Last month conservative-turning-moderate Southern Baptist Wade Burleson, pastor in Oklahoma, spoke of his newfound acceptance of women as full partners in ministry. This month, the moderate-turning-conservative Baptist General Convention of Texas retreated from open organizational support of women as full partners in ministry. Meanwhile, a Barna survey indicates that 10% of churches in the United States now have women senior pastors.
While the number of senior women pastors in Baptist churches is far fewer than in many other denominations, the numbers are growing.
Baptist Women in Ministry (BWIM), founded in 1983 "to be change-agents… to empower women to hear God’s call and to have the courage to respond… to bless the ministries of all women… to encourage churches to enter into dialogue and to listen for the discerning voice of God who calls both men and women," serves as a regional, southern barometer for Baptist women in ministry. (Many American Baptist congregations have long accepted women in ministry.)
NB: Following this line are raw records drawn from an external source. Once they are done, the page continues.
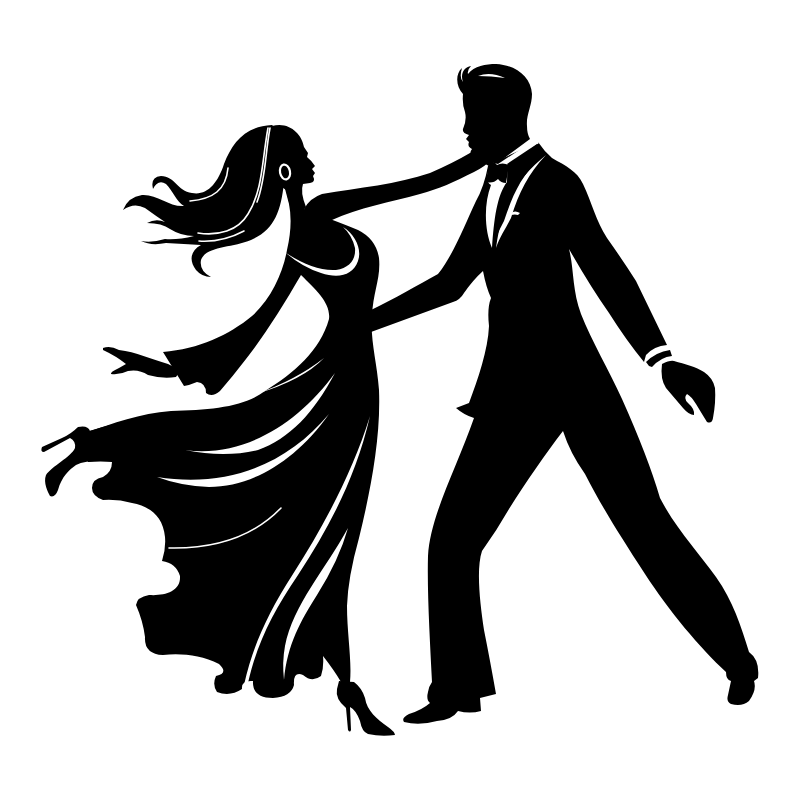
<!DOCTYPE html>
<html lang="en">
<head>
<meta charset="utf-8">
<title>Dancing couple</title>
<style>
:root { --ink: #000; --paper: #fff; }
html, body { margin: 0; background: var(--paper); overflow: hidden; }
svg { display: block; width: 800px; height: 800px; }
.ink { fill: var(--ink); }
.cut { fill: var(--paper); }
.line { fill: none; stroke: var(--paper); stroke-width: 1.6; stroke-linecap: round; }
</style>
</head>
<body>
<svg viewBox="0 0 800 800" role="img" aria-label="Silhouette of a woman in a flowing gown dancing with a man in a tuxedo">
  <rect class="cut" width="800" height="800"/>

  <g id="man">
    <g id="man-head">
      <path class="ink" d="M463 94 C456 87 455 74 462 68 Q459 78 463 82 C460 74 464 67 471 66 Q467 70 468 74 C474 66 486 64 496 64 C516 65 531 77 532 94 C532 106 526 115 527 126 Q527 134 530 139 L499 162 L489 166 L474 158 Q468 154 472 149 Q467 147 469 142 L466 139 L469 135 Q462 133 463 129 Q467 120 465 112 Q462 104 463 94 Z"/>
      <path class="cut" d="M478 76 Q490 71 505 78 Q491 76 478 76 Z"/>
    </g>

    <path id="suit" class="ink" d="M538 142 Q544 151 552 158 C566 166 577 171 583 184 C592 203 596 221 607 238 Q624 262 636 281 L667 345 Q654 346 646 355 L644 362 Q626 340 609 313 Q590 286 569 249 C574 268 572 290 581 314 C592 342 609 370 622 399 Q648 457 660 498 C676 529 699 553 716 577 C733 601 741 626 749 652 Q760 660 758 678 L754 681 Q757 690 749 701 Q742 707 731 704 Q726 702 728 695 L731 681 Q726 680 726 672 C700 648 669 611 645 574 C619 534 602 507 585 474 Q570 453 563 431 C546 453 526 482 509 509 Q497 530 482 551 C476 569 480 603 484 630 Q490 660 496 694 L480 698 L481 711 Q470 714 458 711 Q452 720 437 721 Q419 726 404 722 Q401 718 409 714 Q422 710 430 703 Q426 700 428 692 Q429 686 432 682 C430 642 427 592 428 556 C430 516 457 467 474 418 Q464 415 456 408 L469 403 C478 379 488 350 489 326 Q487 308 491 298 Q486 287 483 271 Q473 280 464 293 Q460 300 453 302 L371 332 L371 310 C394 299 418 285 438 274 C454 254 465 224 476 201 Q484 187 488 166 L499 160 Z"/>

    <g id="shirt-and-lapels">
      <path class="cut" d="M498 164 L536 139 L539 143 L508 165 Q507 172 507 182 C497 195 494 219 492 248 C484 230 484 203 491 185 Q487 183 487 177 L490 162 Z"/>
      <path class="ink" d="M507 164 L537 144 L539 146 L509 167 Z"/>
      <path id="bow-tie" class="ink" d="M489 162 Q494 161 497 165 Q502 162 509 165 L506 183 Q501 183 498 179 Q493 184 486 182 Z"/>
      <path class="cut" d="M546 155 C521 176 503 197 496 248 C500 236 506 228 511 218 C519 192 528 174 546 155 Z"/>
      <path class="ink" d="M541 157 C515 177 500 207 496 238 Q500 228 504 221 C512 197 520 177 541 157 Z"/>
      <path class="cut" d="M511 213 Q515 210 520 213 L518 215 Q515 214 511 215 Z"/>
    </g>

    <g id="man-free-hand">
      <path class="ink" d="M646 362 Q656 352 670 350 L672 356 Q661 357 652 367 L649 366 Z"/>
      <path class="ink" d="M662 364 Q670 360 674 361 C685 364 696 367 704 372 Q713 378 715 388 Q716 402 713 418 Q712 424 707 422 Q702 414 696 404 Q691 396 687 394 Q683 398 688 403 Q695 409 694 415 Q689 415 683 408 L666 388 Q660 379 662 364 Z"/>
    </g>
  </g>

  <g id="woman">
    <path id="woman-back-leg" class="ink" d="M130 420 Q105 426 90 431 Q88 425 78 427 Q71 434 62 438 L42 447 Q40 452 44 452 L70 438 Q76 441 75 448 C71 457 52 466 46 475 C43 483 48 492 50 496 Q55 498 58 490 C62 476 69 470 76 465 Q86 460 110 461 L140 450 Z"/>

    <path id="hair" class="ink" d="M272 125 C245 126 232 143 224 164 C218 183 207 196 192 193 C177 191 175 176 161 176 Q150 177 153 189 Q158 179 166 184 C173 191 176 201 184 206 C169 207 157 194 142 195 Q128 197 123 210 Q134 202 145 208 Q156 216 165 222 Q156 218 147 223 Q162 223 170 229 Q181 236 194 236 Q178 240 165 239 Q152 243 141 241 Q151 246 166 243 Q184 244 201 245 C190 251 189 261 196 270 Q202 277 211 277 Q199 271 201 260 C206 246 232 248 251 240 C274 230 281 212 284 182 L300 150 Z"/>
    <path class="line" d="M268 128 C262 160 263 190 248 214 C238 231 218 236 198 233"/>
    <path class="line" d="M228 168 C226 190 213 199 190 201"/>
    <path class="line" d="M244 231 C229 239 214 242 199 241"/>

    <path id="woman-head" class="ink" d="M272 126 C289 121 302 134 304 147 L308 153 L307 157 Q312 161 315 166 L312 169 L315 173 L313 176 Q316 182 310 183 L303 184 Q300 192 306 207 L294 222 L286 190 L272 180 Z"/>
    <path class="line" d="M270 128 C265 154 266 178 257 202"/>
    <ellipse id="earring" cx="285" cy="172" rx="5" ry="7.5" fill="none" stroke="var(--paper)" stroke-width="2.2" transform="rotate(-12 285 172)"/>

    <path id="woman-reaching-arm" class="ink" d="M304 209 Q310 198 322 194 C358 188 398 184 430 173 Q453 163 470 153 Q479 150 487 155 L493 158 Q486 166 474 172 C454 182 439 189 420 194 C391 202 358 208 332 220 L312 232 Z"/>

    <path id="bodice-and-gown" class="ink" d="M284 185 Q294 200 304 209 L330 219 Q346 225 358 230 Q376 239 379 258 C381 278 373 292 372 316 C370 340 377 362 379 390 C381 439 370 493 359 538 Q348 577 347 606 C347 634 352 660 350 682 L341 682 Q334 670 323 656 Q324 667 321 676 Q312 683 303 675 Q293 671 294 685 Q291 697 273 698 Q252 698 253 681 Q241 680 242 689 Q230 697 217 692 Q212 685 216 676 Q229 673 219 664 C201 655 181 653 163 655 Q144 654 145 637 Q143 621 136 605 Q137 597 149 595 C164 596 181 592 180 576 Q176 563 162 561 Q166 549 165 537 C163 515 148 506 132 503 Q118 499 103 500 Q92 496 92 488 Q92 479 103 477 Q112 472 112 462 Q101 461 88 462 L86 432 C113 424 140 413 171 411 C211 410 244 407 265 391 C294 373 320 351 329 319 C331 303 316 290 301 275 C283 306 264 336 246 359 Q233 376 220 391 Q212 398 206 393 Q206 383 197 382 Q190 385 184 386 L163 352 C199 349 229 335 252 316 C271 299 283 273 287 250 Q293 224 289 204 Z"/>

    <path id="neckline" class="cut" d="M286 253 C305 265 321 271 336 270 C350 268 356 259 355 248 Q352 235 343 227 C356 235 362 250 358 261 C353 275 339 279 321 273 Q302 267 286 253 Z"/>

    <path id="woman-back-hand" class="ink" d="M103 348 Q110 345 119 350 C136 352 151 359 168 364 L174 367 Q180 372 176 377 Q162 379 148 375 Q139 369 128 371 Q120 375 111 374 Q110 372 119 368 L126 364 Q116 356 103 350 Z"/>

    <g id="gown-folds">
      <path class="cut" d="M256 394 Q296 380 324 358 Q303 380 256 394 Z"/>
      <path class="cut" d="M185 450 C243 458 298 424 335 373 C314 413 289 439 258 450 Q225 458 185 450 Z"/>
      <path class="cut" d="M157 477 C229 488 287 464 329 414 C295 462 251 487 209 487 Q181 486 157 477 Z"/>
      <path class="line" d="M169 548 C215 549 253 537 281 508"/>
      <path class="cut" d="M370 416 C353 471 325 524 293 574 C268 613 253 645 244 685 L248 683 C257 643 273 612 298 575 C330 526 356 477 370 416 Z"/>
      <path class="cut" d="M348 528 C325 570 293 605 285 646 Q282 662 284 680 C287 645 301 620 317 595 Q339 560 348 528 Z"/>
    </g>

    <path id="woman-front-shoe" class="ink" d="M339 681 L354 682 Q362 688 365 698 C367 711 377 719 388 727 Q395 732 395 735 Q381 737 368 734 Q362 732 360 721 Q356 710 350 707 L351 730 Q350 733 348 730 L346 708 Q335 699 337 689 Z"/>
  </g>
</svg>
</body>
</html>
Earlier this year, BWIM hired Pamela Durso as its first full-time director in six years. BWIM is in better financial and organizational shape than ever, at a time when the numbers of Baptist women in ministry in the South are steadily growing, with the exception of Texas. Whereas Texas Baptists in the past have stood at the forefront of some Baptist trends - including early resistance to fundamentalism in the 1980s and 1990s - prophetic voices in Texas Baptist life in recent years have been increasingly muted by ascendant fundamentalists and internal controversies within the BGCT. Church historian Rosalie Beck suggests that full support of women in ministry has been historically sacrificed in order to broker peace among Texas Baptists, who as a whole lean more to the right than left (moderate Texas Baptists tend to be more conservative than moderate Baptists in other states).
At this point in the modern saga of Baptists in the South, it is quite apparent that even moderate Baptist statewide organizations (whether traditional conventions or more recently-formed state CBF organizations), grappling with a wide diversity of views among the local congregations from whence their support comes, are not in a position to fully exercise the freedom of conscience that is the historical hallmark of Baptists. While an inherent conservative bias in Texas Baptist life disallows full support of women in ministry, emotional attachments to SBC mission agencies on the part of many older members of openly moderate congregations prevent many churches in the southeastern states from aligning solely with CBF. In addition, the modern Baptist confusion over the historical Baptist positions of full religious liberty and separation of church and state poses an ongoing challenge. In short, traditional and moderate state Baptist organizations are often pushed or pulled down a path of political and/or pragmatic reality that results in incremental changes, or in some cases little change at all.
The sometimes-slow change taking place at the state level means that specific advocacy-focused moderate, independent Baptist organizations, such as Baptist Women in Ministry, are vital to the shaping of contemporary Baptist thought and life.